As for writing, that's hit kind of an odd spot. I have a ton of ideas, multiple beginnings for stories, and not nearly enough time to write it all. One of the stories I'm determined to finish this year (hopefully by summer) is the same one I entered the first of in Nathan Bransford's Surprisingly Essential First Page Challenge. It might be going a little better, but the characters have decided to do things I didn't expect. That's one of the hazards of writing without an outline; you have to be adaptable because the story doesn't always progress the way you originally thought. Of course, I've heard people who write with outlines say the same thing.

Well, that's all I have time for today, kids. So until next time, stay positive and keep writing!

Thursday, February 7, 2008

A Few Definitions

I've realized recently that writers and editors use some unique abbreviations and terms. Here are definitions of some of them in no particular order:

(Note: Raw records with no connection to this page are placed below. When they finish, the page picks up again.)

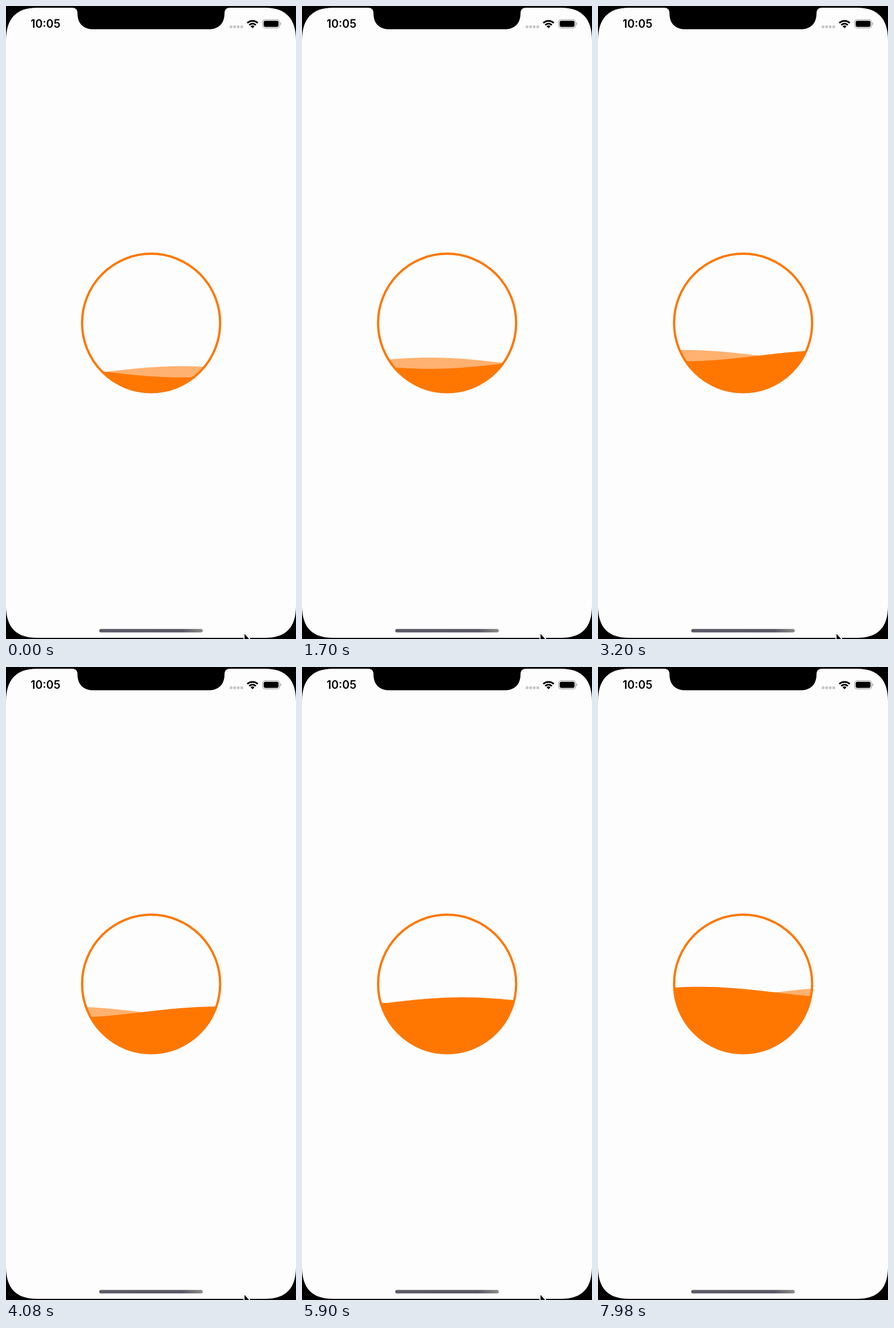
Write an HTML page that moves like this. It is 507 px wide and 1104 px high and loops after 8000 ms.

```html
<!DOCTYPE html>
<html lang="en">
<head>
<meta charset="utf-8">
<title>Wave progress</title>
<style>
  html, body { margin: 0; width: 100%; height: 100%; overflow: hidden; background: #000; }
  svg { display: block; width: 507px; height: 1104px; }
  text { font: 600 19.5px Inter, "Liberation Sans", sans-serif; }
</style>
</head>
<body>
<svg viewBox="0 0 507 1104">
  <defs>
    <clipPath id="disc"><circle cx="253.7" cy="552.8" r="121.5"/></clipPath>
    <linearGradient id="bar">
      <stop offset="0" stop-color="#5c5966"/>
      <stop offset=".8" stop-color="#595663"/>
      <stop offset="1" stop-color="#8c8b86"/>
    </linearGradient>
  </defs>

  <path fill="#fdfdfd" d="M0 60C0 22 18 3 54 3H453C489 3 507 22 507 60V1046C507 1084 489 1102 453 1102H54C18 1102 0 1084 0 1046Z"/>
  <path d="M112 0V3H116Q125 3 125 13C125 30 135 40.5 152 40.5H355C372 40.5 382 30 382 13Q382 3 391 3H395V0Z"/>

  <text x="43" y="38.3">10:05</text>
  <path stroke="#c6c6c6" stroke-width="4.4" stroke-dasharray="4.6 1.7" d="M391 36.3H414.5"/>
  <g fill="none" stroke="#000" stroke-width="3">
    <path d="M422 29.6A13 13 0 0 1 440 29.6"/>
    <path d="M425.3 33.2A8 8 0 0 1 436.7 33.2"/>
  </g>
  <path d="M431 38.8L427.6 35.4A4.8 4.8 0 0 1 434.4 35.4Z"/>
  <rect x="448.6" y="23.8" width="29.8" height="14.6" rx="4.4" fill="none" stroke="#a8a8a8" stroke-width="1.3"/>
  <rect x="450.5" y="25.8" width="26" height="10.6" rx="2.8"/>
  <path fill="#a8a8a8" d="M479.6 28.6Q481.4 29.5 481.4 31.1T479.6 33.6Z"/>

  <g clip-path="url(#disc)">
    <path id="back" fill="#ffb170"/>
    <path id="front" fill="#ff7700"/>
  </g>
  <circle cx="253.7" cy="552.8" r="120.7" fill="none" stroke="#fa7806" stroke-width="4"/>

  <rect x="163" y="1086.5" width="181" height="6" rx="3" fill="url(#bar)"/>
  <path id="cursor" d="M0 0V24L5.4 19L9 28.5L12.6 27L8.8 17.8H16Z" stroke="#fff" stroke-width="3.4"
    paint-order="stroke" stroke-linejoin="round" style="filter: drop-shadow(0 1px 1.2px #0006)"/>
</svg>

<script>
const LOOP = 8000, AMP = 9.8, WAVELENGTH = 530;
const [back, front, cursor] = ["back", "front", "cursor"].map(id => document.getElementById(id));

// Pointer track: time, x, y
const track = [
  [6200, 417, 1095], [6360, 485, 900], [6600, 52, 520], [6740, 12, 410],
  [7020, 358, 320], [7300, 530, 250]
];

// Steps last 20, 20 and 100 ms in turn.
function stepTime(t) {
  const rest = (t + 20) % 140;
  return t - rest + Math.min(40, Math.floor(rest / 20) * 20);
}

function wave(t, side) {
  const level = 638 - 0.00883 * t;
  const node = 175 - 0.0495 * t;
  let d = "M128 680";
  for (let x = 128; x <= 380; x += 4) {
    const y = level + side * AMP * Math.sin((x - node) * 2 * Math.PI / WAVELENGTH);
    d += `L${x} ${y.toFixed(2)}`;
  }
  return d + "L380 680Z";
}

function pointer(t) {
  if (t <= track[0][0]) return track[0].slice(1);
  const i = track.findIndex(p => p[0] > t);
  if (i < 0) return track[track.length - 1].slice(1);
  const [t0, x0, y0] = track[i - 1], [t1, x1, y1] = track[i];
  const k = (t - t0) / (t1 - t0);
  return [x0 + (x1 - x0) * k, y0 + (y1 - y0) * k];
}

function draw() {
  const t = stepTime(performance.now() % LOOP);
  back.setAttribute("d", wave(t, -1));
  front.setAttribute("d", wave(t, 1));
  cursor.setAttribute("transform", `translate(${pointer(t)})`);
  requestAnimationFrame(draw);
}
draw();
</script>
</body>
</html>
```
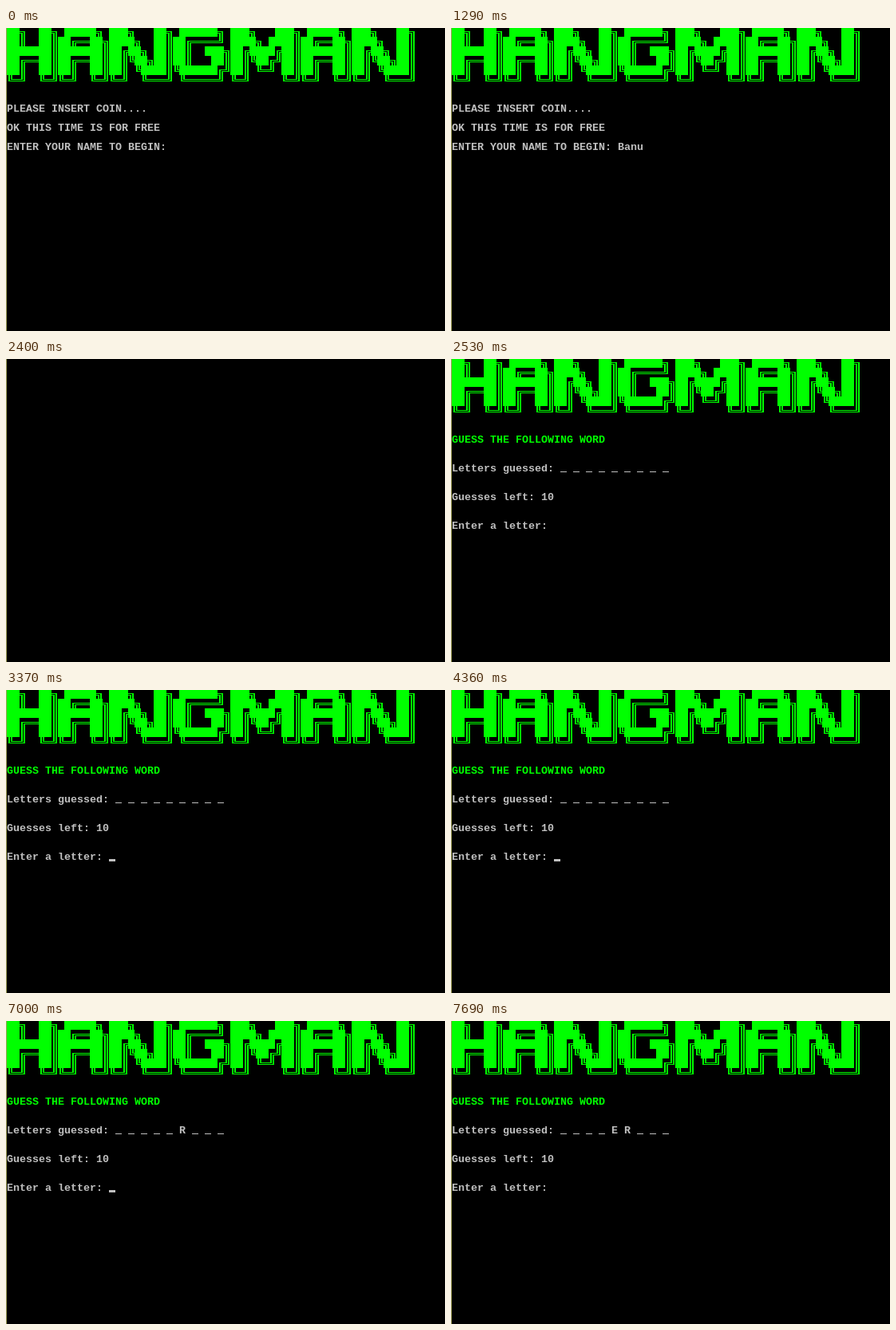
Recreate the animation shown at these times as an HTML page with a canvas. Size 550x380 px, loop 8000 ms.

```html
<!DOCTYPE html>
<html lang="en">
<head>
<meta charset="utf-8">
<title>Hangman console</title>
<style>
  html, body { margin: 0; width: 100%; height: 100%; overflow: hidden; background: #000; }
  canvas { display: block; }
</style>
</head>
<body>
<canvas id="stage" width="550" height="380"></canvas>
<script>
const ctx = document.getElementById('stage').getContext('2d');
const LOOP = 8000;
const CELL_W = 8, CELL_H = 12, LEFT = 1, TOP = -1;
const GREEN = '#00ff00', GREY = '#c0c0c0', EDGE = '#a0a058';
const PLAYER = 'Banuvo';

const BANNER = [
  '██╗  ██╗ █████╗ ███╗   ██╗ ██████╗ ███╗   ███╗ █████╗ ███╗   ██╗',
  '██║  ██║██╔══██╗████╗  ██║██╔════╝ ████╗ ████║██╔══██╗████╗  ██║',
  '███████║███████║██╔██╗ ██║██║  ███╗██╔████╔██║███████║██╔██╗ ██║',
  '██╔══██║██╔══██║██║╚██╗██║██║   ██║██║╚██╔╝██║██╔══██║██║╚██╗██║',
  '██║  ██║██║  ██║██║ ╚████║╚██████╔╝██║ ╚═╝ ██║██║  ██║██║ ╚████║',
  '╚═╝  ╚═╝╚═╝  ╚═╝╚═╝  ╚═══╝ ╚═════╝ ╚═╝     ╚═╝╚═╝  ╚═╝╚═╝  ╚═══╝'
];

// Arms of each corner: [right or left, down or up]
const CORNERS = { '╔': [1, 1], '╗': [-1, 1], '╚': [1, -1], '╝': [-1, -1] };

const name = length => ({ draw: drawIntro, typed: PLAYER.slice(0, length) });
const guess = (word, typed = '') => ({ draw: drawGame, word, typed });
const BLANK = '_________', WITH_R = '_____R___', WITH_ER = '____ER___';

// [start in ms, screen, cursor visible]
const STEPS = [
  [0, name(0)], [150, name(0), true], [270, name(1)], [700, name(2), true],
  [860, name(3)], [1290, name(4)], [1420, name(5)], [1570, name(6)],
  [1690, name(6), true], [2250, name(6)],
  [2400, null],
  [2530, guess(BLANK)], [3370, guess(BLANK), true], [3800, guess(BLANK)],
  [4360, guess(BLANK), true], [4640, guess(BLANK, 'r')], [4920, guess(BLANK, 'r'), true],
  [5200, guess(WITH_R)], [5910, guess(WITH_R), true], [6440, guess(WITH_R)],
  [7000, guess(WITH_R), true], [7140, guess(WITH_R, 'e')], [7570, guess(WITH_R, 'e'), true],
  [7690, guess(WITH_ER)]
];

function cellRect(col, row, x, y, w, h) {
  ctx.fillRect(LEFT + col * CELL_W + x, TOP + row * CELL_H + y, w, h);
}

function drawCorner(col, row, [h, v]) {
  const arms = (x, y) => {
    cellRect(col, row, h > 0 ? x : 0, y, h > 0 ? CELL_W - x : x + 2, 1);
    cellRect(col, row, x, v > 0 ? y : 0, 2, v > 0 ? CELL_H - y : y + 1);
  };
  const outerX = h > 0 ? 2 : 5, outerY = v > 0 ? 5 : 7;
  arms(outerX, outerY);
  arms(7 - outerX, 12 - outerY);
}

function drawBanner() {
  ctx.fillStyle = GREEN;
  BANNER.forEach((line, row) => [...line].forEach((char, col) => {
    if (char === '█') cellRect(col, row, 0, 0, CELL_W, CELL_H);
    else if (char === '║') [2, 5].forEach(x => cellRect(col, row, x, 0, 2, CELL_H));
    else if (char === '═') [5, 7].forEach(y => cellRect(col, row, 0, y, CELL_W, 1));
    else if (CORNERS[char]) drawCorner(col, row, CORNERS[char]);
  }));
}

function print(text, row, color = GREY) {
  ctx.fillStyle = color;
  ctx.fillText(text.replaceAll('_', ' '), LEFT, TOP + row * CELL_H + 10);
  [...text].forEach((char, col) => {
    if (char === '_') cellRect(col, row, 0, 10, CELL_W, 1);
  });
}

function prompt(label, typed, row, cursor) {
  const text = label + typed;
  print(text, row);
  if (cursor) cellRect(text.length, row, 0, 9, CELL_W, 3);
}

function drawIntro({ typed }, cursor) {
  print('PLEASE INSERT COIN....', 8);
  print('OK THIS TIME IS FOR FREE', 10);
  prompt('ENTER YOUR NAME TO BEGIN: ', typed, 12, cursor);
}

function drawGame({ word, typed }, cursor) {
  print('GUESS THE FOLLOWING WORD', 8, GREEN);
  print('Letters guessed: ' + [...word].join(' '), 11);
  print('Guesses left: 10', 14);
  prompt('Enter a letter: ', typed, 17, cursor);
}

function render(time) {
  const [, screen, cursor] = STEPS.findLast(([start]) => start <= time);
  ctx.fillStyle = '#000';
  ctx.fillRect(0, 0, 550, 380);
  ctx.fillStyle = EDGE;
  ctx.fillRect(0, 0, 1, 380);
  if (!screen) return;
  ctx.font = 'bold 13.333px "Liberation Mono", monospace';
  drawBanner();
  screen.draw(screen, cursor);
}

const startTime = performance.now();
function tick() {
  render((performance.now() - startTime) % LOOP);
  requestAnimationFrame(tick);
}
tick();
</script>
</body>
</html>
```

POV - point of view
POV character - the character whose eyes the story is told through
ms - manuscript
mss - manuscripts
MC - main character
H/H - hero/heroine
headhopping - skipping from one POV to another repeatedly within a scene
narrative summary - telling the story like you're writing a newspaper article
YA - young adult
MG - middle-grade
PB - picture book; can also mean paperback

There are more, but I'm drawing a blank right at the moment on what they are. That tells you how ingrained they are in my vocabulary. If you've come across a writing-related term or abbreviation that you don't understand or think others should know about, leave a comment and I'll include the definition in a future post.

Monday, February 4, 2008


I'm reminded of the old Garfield comic strips where he complains about it being Monday again. I agree completely. Another work week with too much to do and not enough time to do it. Another week to wait for responses on submissions. I got three rejections last week and found out this morning that my first page isn't a finalist in the Surprisingly Essential First Page Challenge. However, the finalists have been posted, so run over to Nathan Bransford's blog and vote for your favorite.

What else does this new week have in store? Writing, editing, reviewing, revising. I know, all the usual stuff, right? Well, there are a couple of other things I need to do that are far from usual. I need to give my self a crash course in ballroom dancing competition terminology and steps, and I need to learn more about bike messengers. Bizarre combination, huh? I love learning about unusual things, especially if I can easily find what I'm looking for. With these two topics, I'm having trouble finding what I need.

Everyone have a great week of writing! Check back on Thursday for more scintillating information about my writing life and writing in general.